-- Opening Marker --
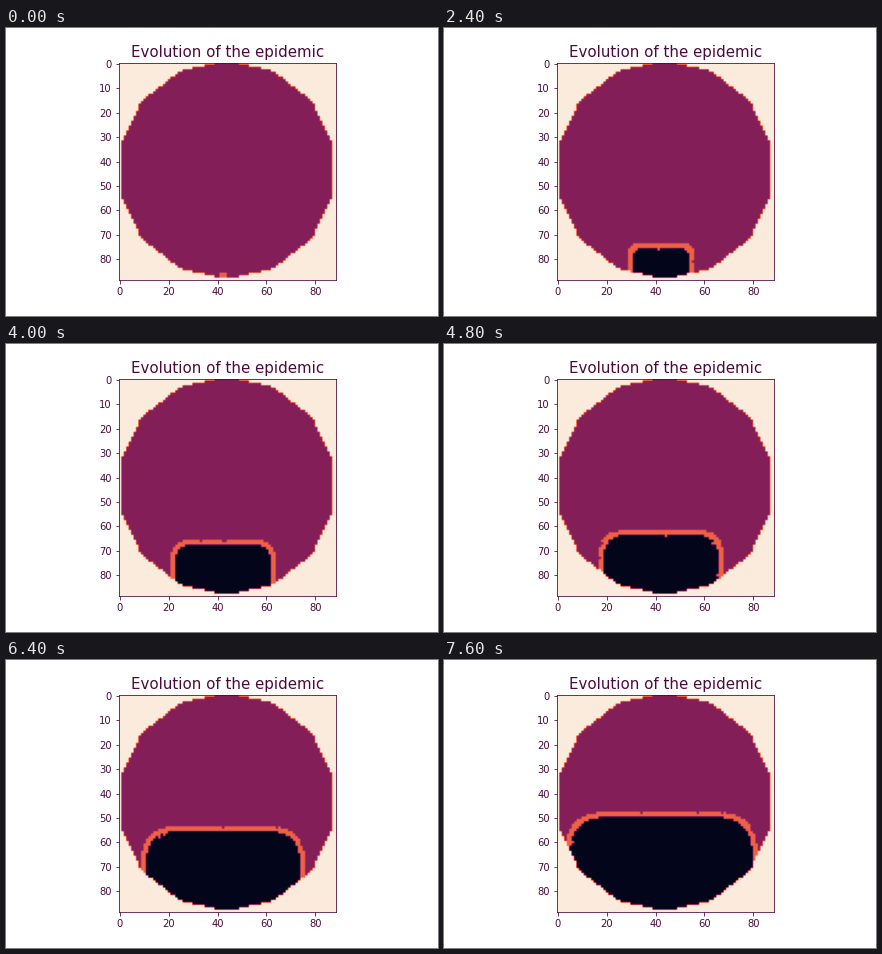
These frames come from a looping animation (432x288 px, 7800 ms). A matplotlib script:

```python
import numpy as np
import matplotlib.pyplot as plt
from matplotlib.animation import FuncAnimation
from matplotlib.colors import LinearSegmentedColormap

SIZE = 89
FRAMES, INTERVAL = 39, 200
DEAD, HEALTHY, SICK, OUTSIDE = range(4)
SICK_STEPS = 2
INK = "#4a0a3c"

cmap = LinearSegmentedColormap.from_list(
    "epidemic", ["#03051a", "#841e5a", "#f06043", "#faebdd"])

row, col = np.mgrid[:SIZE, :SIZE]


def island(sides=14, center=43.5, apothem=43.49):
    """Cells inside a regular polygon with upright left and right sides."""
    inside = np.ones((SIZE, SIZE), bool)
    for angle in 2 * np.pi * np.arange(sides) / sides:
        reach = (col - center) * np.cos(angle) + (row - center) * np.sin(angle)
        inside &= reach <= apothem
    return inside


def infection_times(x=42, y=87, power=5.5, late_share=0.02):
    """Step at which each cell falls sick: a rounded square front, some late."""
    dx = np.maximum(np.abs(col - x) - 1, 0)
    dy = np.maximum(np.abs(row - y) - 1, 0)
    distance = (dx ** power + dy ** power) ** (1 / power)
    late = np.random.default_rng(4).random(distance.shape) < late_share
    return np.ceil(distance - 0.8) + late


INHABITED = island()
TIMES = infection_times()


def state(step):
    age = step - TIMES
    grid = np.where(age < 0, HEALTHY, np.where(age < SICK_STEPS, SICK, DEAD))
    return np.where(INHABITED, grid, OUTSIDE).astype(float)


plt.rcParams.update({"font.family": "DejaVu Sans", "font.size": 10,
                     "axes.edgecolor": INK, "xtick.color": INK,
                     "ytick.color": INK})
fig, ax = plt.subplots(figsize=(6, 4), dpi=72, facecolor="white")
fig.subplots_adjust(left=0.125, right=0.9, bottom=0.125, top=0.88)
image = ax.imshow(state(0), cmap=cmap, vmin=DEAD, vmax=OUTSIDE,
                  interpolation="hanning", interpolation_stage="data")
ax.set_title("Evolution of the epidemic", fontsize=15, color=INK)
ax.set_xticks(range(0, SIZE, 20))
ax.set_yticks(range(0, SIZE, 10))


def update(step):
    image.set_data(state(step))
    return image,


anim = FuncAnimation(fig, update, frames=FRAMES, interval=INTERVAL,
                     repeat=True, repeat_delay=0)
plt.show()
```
-- Closing Marker --
-- Opening Marker --
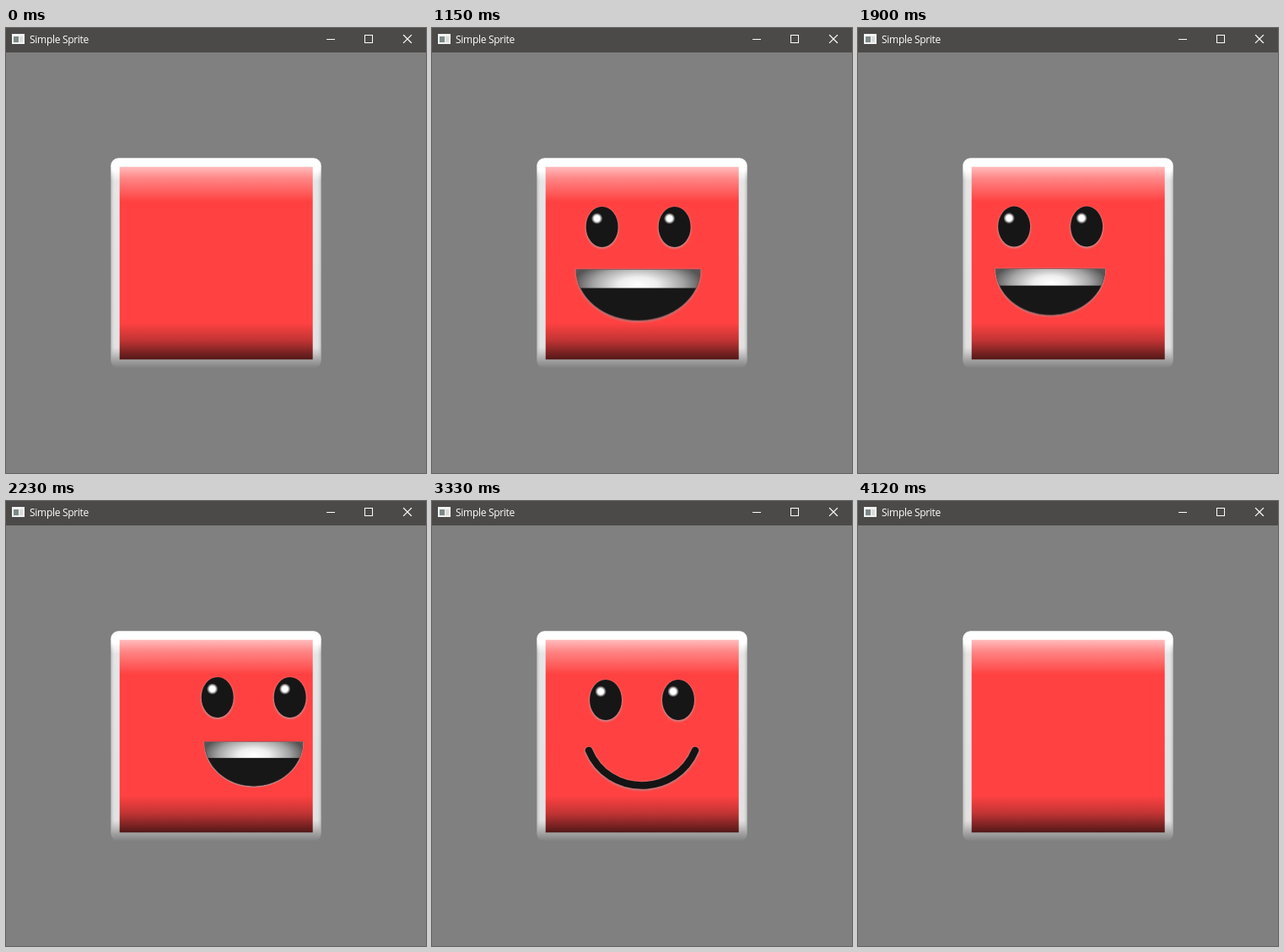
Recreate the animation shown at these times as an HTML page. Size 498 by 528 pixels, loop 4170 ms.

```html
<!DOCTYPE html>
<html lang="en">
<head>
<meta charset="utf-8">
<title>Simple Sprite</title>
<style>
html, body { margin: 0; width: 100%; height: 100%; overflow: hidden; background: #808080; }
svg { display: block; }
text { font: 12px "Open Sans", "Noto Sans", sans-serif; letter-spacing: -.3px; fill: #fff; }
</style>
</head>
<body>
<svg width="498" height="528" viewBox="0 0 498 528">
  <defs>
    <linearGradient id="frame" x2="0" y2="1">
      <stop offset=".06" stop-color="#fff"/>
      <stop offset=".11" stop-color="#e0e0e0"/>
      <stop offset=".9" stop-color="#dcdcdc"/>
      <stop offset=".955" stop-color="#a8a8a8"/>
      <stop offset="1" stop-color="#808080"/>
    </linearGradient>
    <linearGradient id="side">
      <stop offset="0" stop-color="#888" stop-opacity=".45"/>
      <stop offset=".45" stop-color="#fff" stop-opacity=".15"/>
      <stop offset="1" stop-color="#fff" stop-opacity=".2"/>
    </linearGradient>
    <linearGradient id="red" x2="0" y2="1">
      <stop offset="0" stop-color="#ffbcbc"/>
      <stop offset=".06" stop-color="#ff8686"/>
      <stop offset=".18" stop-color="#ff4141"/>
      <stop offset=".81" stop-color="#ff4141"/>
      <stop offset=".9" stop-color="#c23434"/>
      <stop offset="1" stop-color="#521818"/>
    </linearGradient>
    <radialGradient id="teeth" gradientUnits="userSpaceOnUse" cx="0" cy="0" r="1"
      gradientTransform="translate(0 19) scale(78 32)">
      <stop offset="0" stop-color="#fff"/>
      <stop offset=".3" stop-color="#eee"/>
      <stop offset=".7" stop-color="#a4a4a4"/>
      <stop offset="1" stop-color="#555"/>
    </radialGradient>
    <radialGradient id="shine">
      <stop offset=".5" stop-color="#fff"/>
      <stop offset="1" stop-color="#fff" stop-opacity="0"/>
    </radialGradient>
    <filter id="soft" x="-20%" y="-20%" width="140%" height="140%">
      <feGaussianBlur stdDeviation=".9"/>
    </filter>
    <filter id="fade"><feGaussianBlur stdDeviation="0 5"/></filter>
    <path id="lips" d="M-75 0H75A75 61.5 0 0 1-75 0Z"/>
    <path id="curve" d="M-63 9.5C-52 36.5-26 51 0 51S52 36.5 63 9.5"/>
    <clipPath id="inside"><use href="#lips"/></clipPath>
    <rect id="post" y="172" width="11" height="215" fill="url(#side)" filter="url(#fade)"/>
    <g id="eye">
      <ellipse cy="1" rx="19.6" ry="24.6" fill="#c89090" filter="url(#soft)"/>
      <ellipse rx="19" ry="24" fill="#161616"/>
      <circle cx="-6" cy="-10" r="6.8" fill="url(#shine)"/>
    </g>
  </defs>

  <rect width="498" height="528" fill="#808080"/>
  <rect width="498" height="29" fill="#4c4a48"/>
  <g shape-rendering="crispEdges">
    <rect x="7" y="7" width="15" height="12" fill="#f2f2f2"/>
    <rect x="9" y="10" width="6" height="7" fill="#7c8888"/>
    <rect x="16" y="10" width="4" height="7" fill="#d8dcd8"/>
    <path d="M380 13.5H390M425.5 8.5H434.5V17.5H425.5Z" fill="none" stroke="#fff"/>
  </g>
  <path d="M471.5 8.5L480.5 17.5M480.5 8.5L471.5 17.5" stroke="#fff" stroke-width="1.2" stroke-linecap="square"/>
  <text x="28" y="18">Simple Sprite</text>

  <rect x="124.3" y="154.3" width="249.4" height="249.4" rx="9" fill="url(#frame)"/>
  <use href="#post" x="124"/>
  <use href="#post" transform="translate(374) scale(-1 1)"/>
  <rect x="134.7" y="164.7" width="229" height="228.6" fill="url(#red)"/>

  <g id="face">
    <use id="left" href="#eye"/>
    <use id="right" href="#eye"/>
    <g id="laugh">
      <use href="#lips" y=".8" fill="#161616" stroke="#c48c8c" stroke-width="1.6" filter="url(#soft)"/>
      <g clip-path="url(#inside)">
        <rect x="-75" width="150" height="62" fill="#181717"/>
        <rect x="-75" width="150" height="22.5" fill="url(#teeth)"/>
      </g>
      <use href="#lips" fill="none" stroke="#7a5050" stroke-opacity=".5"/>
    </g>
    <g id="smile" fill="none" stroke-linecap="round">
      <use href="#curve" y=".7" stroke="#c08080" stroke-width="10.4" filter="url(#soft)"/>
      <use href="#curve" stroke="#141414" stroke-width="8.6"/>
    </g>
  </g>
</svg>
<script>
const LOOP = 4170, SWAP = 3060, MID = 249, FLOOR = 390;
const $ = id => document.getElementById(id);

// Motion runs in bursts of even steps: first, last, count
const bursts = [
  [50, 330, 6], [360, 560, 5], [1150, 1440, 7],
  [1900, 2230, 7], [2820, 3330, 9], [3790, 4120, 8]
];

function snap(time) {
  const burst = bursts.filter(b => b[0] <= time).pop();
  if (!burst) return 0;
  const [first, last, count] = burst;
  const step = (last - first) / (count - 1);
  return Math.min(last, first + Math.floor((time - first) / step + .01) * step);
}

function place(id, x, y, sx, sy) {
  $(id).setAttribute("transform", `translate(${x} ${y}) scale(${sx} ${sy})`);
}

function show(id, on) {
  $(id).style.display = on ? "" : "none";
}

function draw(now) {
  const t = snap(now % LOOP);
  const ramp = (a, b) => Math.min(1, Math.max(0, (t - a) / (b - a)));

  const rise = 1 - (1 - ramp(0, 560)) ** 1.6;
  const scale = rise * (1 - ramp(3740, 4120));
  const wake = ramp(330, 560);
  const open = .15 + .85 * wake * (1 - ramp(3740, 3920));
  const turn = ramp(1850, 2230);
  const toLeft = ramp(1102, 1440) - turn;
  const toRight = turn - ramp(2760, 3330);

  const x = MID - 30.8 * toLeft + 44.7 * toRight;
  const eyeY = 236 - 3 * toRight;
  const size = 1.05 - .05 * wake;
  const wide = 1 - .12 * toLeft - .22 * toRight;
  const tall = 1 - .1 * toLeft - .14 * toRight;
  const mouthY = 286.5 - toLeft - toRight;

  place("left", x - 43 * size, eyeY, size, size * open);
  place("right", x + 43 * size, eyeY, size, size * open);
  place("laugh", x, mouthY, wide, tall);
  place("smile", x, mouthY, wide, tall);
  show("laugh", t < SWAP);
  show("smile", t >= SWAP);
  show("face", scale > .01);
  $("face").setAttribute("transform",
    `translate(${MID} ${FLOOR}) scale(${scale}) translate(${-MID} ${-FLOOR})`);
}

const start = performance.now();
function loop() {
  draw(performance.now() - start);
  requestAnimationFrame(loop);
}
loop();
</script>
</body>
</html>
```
-- Closing Marker --
-- Opening Marker --
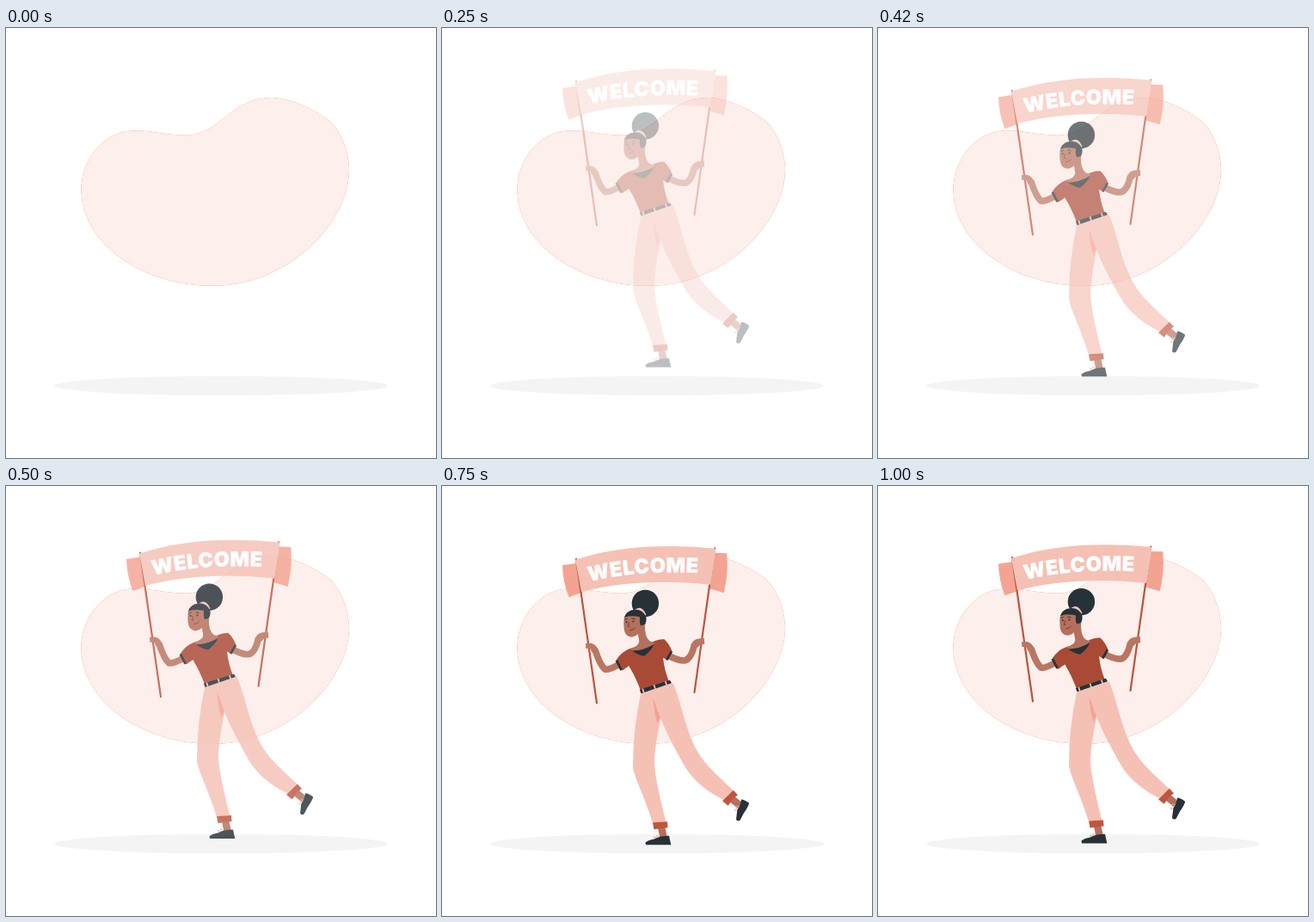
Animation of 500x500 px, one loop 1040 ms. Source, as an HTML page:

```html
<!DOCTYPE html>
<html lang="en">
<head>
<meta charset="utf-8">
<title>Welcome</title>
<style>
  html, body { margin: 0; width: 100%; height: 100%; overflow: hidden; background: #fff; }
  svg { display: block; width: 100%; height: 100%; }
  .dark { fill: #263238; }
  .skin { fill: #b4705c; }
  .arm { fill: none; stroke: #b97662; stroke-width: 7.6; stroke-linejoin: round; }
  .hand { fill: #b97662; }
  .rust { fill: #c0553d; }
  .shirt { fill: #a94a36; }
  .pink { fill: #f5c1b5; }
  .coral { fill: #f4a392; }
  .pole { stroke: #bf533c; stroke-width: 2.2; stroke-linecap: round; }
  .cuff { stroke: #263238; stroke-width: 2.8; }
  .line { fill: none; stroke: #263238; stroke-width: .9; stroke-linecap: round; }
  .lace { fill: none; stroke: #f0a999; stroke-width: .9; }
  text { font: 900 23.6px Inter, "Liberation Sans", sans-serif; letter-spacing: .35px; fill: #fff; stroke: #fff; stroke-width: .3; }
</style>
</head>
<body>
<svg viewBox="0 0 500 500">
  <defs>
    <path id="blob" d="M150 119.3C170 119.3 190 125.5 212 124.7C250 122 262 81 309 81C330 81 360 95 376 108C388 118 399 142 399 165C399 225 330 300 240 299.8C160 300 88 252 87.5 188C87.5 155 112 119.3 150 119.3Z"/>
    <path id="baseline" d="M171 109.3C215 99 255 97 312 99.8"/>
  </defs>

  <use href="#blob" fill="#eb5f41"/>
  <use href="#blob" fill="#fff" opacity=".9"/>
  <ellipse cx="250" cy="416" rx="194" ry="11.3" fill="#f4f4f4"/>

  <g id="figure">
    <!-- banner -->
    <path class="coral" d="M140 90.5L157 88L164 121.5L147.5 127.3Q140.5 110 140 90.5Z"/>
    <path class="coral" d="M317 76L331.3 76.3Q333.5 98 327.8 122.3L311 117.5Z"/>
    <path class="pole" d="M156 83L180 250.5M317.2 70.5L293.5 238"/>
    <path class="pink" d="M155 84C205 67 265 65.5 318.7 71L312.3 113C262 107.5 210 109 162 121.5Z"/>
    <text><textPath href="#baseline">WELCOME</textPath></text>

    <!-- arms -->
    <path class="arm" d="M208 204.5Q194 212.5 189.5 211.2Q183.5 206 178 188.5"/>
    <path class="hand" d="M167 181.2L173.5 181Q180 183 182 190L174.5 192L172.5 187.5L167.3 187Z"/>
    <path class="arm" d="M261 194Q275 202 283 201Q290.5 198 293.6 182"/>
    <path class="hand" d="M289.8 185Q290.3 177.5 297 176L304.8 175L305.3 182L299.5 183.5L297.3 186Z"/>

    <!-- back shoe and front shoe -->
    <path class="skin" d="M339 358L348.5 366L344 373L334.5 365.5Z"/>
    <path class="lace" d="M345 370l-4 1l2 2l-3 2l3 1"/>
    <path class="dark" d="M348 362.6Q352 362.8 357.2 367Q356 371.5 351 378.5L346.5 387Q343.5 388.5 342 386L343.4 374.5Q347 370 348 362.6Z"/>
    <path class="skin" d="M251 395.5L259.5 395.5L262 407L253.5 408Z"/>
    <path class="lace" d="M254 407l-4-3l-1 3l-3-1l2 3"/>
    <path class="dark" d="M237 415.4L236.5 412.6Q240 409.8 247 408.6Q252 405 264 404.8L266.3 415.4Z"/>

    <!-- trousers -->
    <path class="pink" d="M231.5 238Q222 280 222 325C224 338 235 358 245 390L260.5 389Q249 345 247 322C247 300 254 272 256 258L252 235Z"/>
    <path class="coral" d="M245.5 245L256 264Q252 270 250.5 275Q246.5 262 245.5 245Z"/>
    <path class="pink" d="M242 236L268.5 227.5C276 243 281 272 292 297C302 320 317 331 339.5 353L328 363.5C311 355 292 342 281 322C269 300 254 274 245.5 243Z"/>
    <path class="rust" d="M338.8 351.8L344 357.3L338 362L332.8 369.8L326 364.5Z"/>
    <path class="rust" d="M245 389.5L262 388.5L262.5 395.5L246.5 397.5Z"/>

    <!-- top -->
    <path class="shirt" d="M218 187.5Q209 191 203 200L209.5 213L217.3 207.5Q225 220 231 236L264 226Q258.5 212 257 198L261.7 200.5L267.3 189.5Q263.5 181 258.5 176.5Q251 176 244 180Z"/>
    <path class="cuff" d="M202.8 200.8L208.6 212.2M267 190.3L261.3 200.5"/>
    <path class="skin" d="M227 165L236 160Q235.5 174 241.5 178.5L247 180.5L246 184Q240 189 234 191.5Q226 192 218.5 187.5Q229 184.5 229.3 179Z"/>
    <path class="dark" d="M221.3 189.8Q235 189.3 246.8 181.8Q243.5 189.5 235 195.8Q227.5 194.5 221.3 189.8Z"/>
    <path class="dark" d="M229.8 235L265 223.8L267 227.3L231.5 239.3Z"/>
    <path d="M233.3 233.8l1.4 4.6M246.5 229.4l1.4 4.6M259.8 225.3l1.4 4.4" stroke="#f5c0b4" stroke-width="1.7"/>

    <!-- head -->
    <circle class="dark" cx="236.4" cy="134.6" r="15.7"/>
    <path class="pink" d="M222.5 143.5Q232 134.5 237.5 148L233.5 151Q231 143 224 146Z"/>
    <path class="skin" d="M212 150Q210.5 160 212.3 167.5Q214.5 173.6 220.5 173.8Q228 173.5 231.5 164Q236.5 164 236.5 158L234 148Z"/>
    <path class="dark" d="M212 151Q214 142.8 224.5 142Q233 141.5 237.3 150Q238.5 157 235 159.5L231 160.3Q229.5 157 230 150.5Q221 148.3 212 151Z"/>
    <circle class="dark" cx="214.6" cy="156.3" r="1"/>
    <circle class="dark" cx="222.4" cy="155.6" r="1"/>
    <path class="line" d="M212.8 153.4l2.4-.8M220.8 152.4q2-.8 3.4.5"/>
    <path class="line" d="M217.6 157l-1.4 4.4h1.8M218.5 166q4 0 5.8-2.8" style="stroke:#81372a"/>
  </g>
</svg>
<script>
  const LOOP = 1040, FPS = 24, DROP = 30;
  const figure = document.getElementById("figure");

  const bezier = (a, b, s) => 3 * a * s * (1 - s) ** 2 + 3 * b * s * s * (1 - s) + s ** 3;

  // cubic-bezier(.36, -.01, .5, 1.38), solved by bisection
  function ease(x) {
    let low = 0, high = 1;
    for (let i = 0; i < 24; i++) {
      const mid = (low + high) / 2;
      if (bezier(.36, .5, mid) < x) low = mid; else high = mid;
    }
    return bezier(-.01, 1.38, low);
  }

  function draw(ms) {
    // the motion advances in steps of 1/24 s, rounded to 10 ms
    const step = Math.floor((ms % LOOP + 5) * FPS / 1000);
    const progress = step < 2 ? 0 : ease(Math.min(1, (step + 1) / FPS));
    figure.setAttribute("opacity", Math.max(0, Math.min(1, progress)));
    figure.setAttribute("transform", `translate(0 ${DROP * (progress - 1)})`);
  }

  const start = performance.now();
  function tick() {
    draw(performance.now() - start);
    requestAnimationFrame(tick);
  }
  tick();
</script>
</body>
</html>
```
-- Closing Marker --
Task goal ▸
Show each line in the entries that holds the string "inside".

Response for this exercise ▸
    """Cells inside a regular polygon with upright left and right sides."""
    inside = np.ones((SIZE, SIZE), bool)
        inside &= reach <= apothem
    return inside
    <clipPath id="inside"><use href="#lips"/></clipPath>
      <g clip-path="url(#inside)">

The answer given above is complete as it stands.